Collage of four images depicting dining room with table, sitting room with sofa and chairs, bedroom with bed, and bathing room with bathtub
Collage of four images depicting dining room with table, sitting room with sofa and chairs, bedroom with bed, and bathing room with bathtub

NPS/Kinucan collection

Ranch House Family Living Spaces

The other two rooms on the middle floor of the Ranch House were the original dining room and sitting room. The sitting room, located east of the dining room, was where most evenings were spent when the parlors were not being used. This room may have become the primary household living room in the 20th century when the formal parlors were turned into storage rooms.

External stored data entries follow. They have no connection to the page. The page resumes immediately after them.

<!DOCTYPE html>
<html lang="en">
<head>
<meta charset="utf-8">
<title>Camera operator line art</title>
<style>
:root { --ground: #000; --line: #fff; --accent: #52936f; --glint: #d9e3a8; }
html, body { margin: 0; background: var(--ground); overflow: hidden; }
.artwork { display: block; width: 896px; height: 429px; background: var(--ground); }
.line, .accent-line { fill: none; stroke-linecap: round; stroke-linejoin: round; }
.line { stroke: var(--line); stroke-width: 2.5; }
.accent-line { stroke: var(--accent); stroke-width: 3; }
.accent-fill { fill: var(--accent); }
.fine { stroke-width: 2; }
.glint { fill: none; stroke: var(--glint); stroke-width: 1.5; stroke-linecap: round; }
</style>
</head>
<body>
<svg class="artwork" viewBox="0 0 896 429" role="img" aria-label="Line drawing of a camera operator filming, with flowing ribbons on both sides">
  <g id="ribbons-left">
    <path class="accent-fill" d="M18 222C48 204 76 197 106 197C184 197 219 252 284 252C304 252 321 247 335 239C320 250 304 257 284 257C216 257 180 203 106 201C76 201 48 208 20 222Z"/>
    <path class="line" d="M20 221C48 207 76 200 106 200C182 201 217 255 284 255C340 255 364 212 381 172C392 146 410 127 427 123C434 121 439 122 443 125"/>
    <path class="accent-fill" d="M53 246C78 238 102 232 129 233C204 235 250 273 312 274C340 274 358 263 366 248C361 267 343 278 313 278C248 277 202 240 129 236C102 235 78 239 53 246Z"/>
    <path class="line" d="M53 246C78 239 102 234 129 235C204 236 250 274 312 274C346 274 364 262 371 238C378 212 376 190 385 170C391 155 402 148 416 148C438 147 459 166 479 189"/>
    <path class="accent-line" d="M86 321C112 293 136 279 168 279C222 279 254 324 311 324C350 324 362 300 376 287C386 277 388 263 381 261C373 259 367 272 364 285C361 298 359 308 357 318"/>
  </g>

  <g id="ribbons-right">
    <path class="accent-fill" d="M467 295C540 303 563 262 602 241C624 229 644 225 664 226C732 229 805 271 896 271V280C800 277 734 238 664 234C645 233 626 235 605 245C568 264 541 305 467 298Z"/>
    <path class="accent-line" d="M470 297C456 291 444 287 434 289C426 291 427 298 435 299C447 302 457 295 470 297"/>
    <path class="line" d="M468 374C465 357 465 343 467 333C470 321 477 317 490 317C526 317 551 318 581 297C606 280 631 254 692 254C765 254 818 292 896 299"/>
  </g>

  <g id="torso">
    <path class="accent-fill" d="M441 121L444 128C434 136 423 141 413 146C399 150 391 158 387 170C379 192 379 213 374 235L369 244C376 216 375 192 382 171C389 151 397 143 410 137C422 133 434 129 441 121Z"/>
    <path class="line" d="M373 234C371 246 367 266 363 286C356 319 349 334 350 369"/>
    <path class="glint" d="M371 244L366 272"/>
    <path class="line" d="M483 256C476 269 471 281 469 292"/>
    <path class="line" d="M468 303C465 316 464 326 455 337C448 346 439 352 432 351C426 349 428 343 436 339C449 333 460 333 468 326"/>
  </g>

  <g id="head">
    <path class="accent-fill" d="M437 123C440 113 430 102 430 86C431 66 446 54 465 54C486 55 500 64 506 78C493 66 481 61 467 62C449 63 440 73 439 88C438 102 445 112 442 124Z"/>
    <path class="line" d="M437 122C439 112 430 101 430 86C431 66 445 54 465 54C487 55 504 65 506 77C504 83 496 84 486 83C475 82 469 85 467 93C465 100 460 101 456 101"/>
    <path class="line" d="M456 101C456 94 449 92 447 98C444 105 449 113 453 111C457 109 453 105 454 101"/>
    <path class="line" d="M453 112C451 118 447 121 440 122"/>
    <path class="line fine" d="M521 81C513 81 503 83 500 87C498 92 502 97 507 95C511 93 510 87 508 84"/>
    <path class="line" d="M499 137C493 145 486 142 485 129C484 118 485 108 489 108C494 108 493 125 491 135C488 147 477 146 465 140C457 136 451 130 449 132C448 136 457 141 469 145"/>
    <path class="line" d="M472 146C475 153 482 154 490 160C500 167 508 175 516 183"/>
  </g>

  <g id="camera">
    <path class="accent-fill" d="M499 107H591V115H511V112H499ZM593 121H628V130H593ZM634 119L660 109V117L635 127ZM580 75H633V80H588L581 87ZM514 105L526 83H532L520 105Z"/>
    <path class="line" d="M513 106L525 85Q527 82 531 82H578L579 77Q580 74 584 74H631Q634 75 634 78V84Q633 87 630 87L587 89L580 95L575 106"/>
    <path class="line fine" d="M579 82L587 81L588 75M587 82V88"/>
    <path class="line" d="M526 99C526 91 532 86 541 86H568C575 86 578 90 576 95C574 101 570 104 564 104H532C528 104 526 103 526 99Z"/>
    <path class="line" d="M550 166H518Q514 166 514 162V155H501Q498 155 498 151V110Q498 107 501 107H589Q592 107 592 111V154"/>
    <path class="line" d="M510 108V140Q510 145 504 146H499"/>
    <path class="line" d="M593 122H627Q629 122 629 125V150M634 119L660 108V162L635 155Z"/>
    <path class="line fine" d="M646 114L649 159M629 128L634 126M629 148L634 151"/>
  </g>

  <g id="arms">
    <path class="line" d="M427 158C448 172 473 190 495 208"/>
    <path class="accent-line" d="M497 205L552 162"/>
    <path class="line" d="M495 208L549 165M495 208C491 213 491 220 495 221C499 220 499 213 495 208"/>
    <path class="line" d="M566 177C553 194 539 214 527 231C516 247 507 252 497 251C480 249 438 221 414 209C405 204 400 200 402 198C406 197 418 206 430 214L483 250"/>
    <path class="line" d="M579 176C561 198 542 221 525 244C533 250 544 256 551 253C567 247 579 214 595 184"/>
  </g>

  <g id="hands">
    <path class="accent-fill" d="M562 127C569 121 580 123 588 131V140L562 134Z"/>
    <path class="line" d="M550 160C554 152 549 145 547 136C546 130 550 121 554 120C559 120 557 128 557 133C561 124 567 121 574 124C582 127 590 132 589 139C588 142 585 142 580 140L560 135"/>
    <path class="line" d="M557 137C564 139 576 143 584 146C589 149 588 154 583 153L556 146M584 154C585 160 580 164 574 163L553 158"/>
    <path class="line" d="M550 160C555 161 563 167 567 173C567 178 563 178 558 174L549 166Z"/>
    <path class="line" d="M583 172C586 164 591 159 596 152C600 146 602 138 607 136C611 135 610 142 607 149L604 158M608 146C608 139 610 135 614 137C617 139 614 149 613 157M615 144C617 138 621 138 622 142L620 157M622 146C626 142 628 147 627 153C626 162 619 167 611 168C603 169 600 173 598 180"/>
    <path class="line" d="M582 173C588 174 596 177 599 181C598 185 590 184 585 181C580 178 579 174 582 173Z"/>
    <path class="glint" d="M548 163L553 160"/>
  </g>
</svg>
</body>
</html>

The butler’s pantry and the top of the short staircase from the former downstairs kitchen are along the north wall. In the 1920s and 1930s, the ranch house’s kitchen was moved from downstairs into the butler’s pantry. To make this possible, the butler’s pantry was widened to accommodate a stove, refrigerator, and other modern appliances. A doorway was also added connecting the dining room to the sitting room / living room space.

Three rooms on the upper floor were used as bedrooms and guest rooms for the Joneses, their extended family, and guests. Although they still had to use an outhouse, the upper floor of the ranch house also featured a bathing room, complete with a copper bathtub and water holding tank.
View of Fox Creek bottomland from front porch of Ranch House
View of Fox Creek bottomland from front porch of Ranch House


View From Front Porch

Along Fox Creek, marked by a line of trees east of the Ranch House, Jones began building the Spring Hill Farm and Stock Ranch. In August 1878, he purchased 160 acres of rich Fox Creek bottomland for $2,000. He eventually purchased around 7,000 acres of land from locallandowners and railroads and built over 30 miles of stone fence to enclose his ranch.

Tallgrass Prairie National Preserve

Last updated: March 17, 2021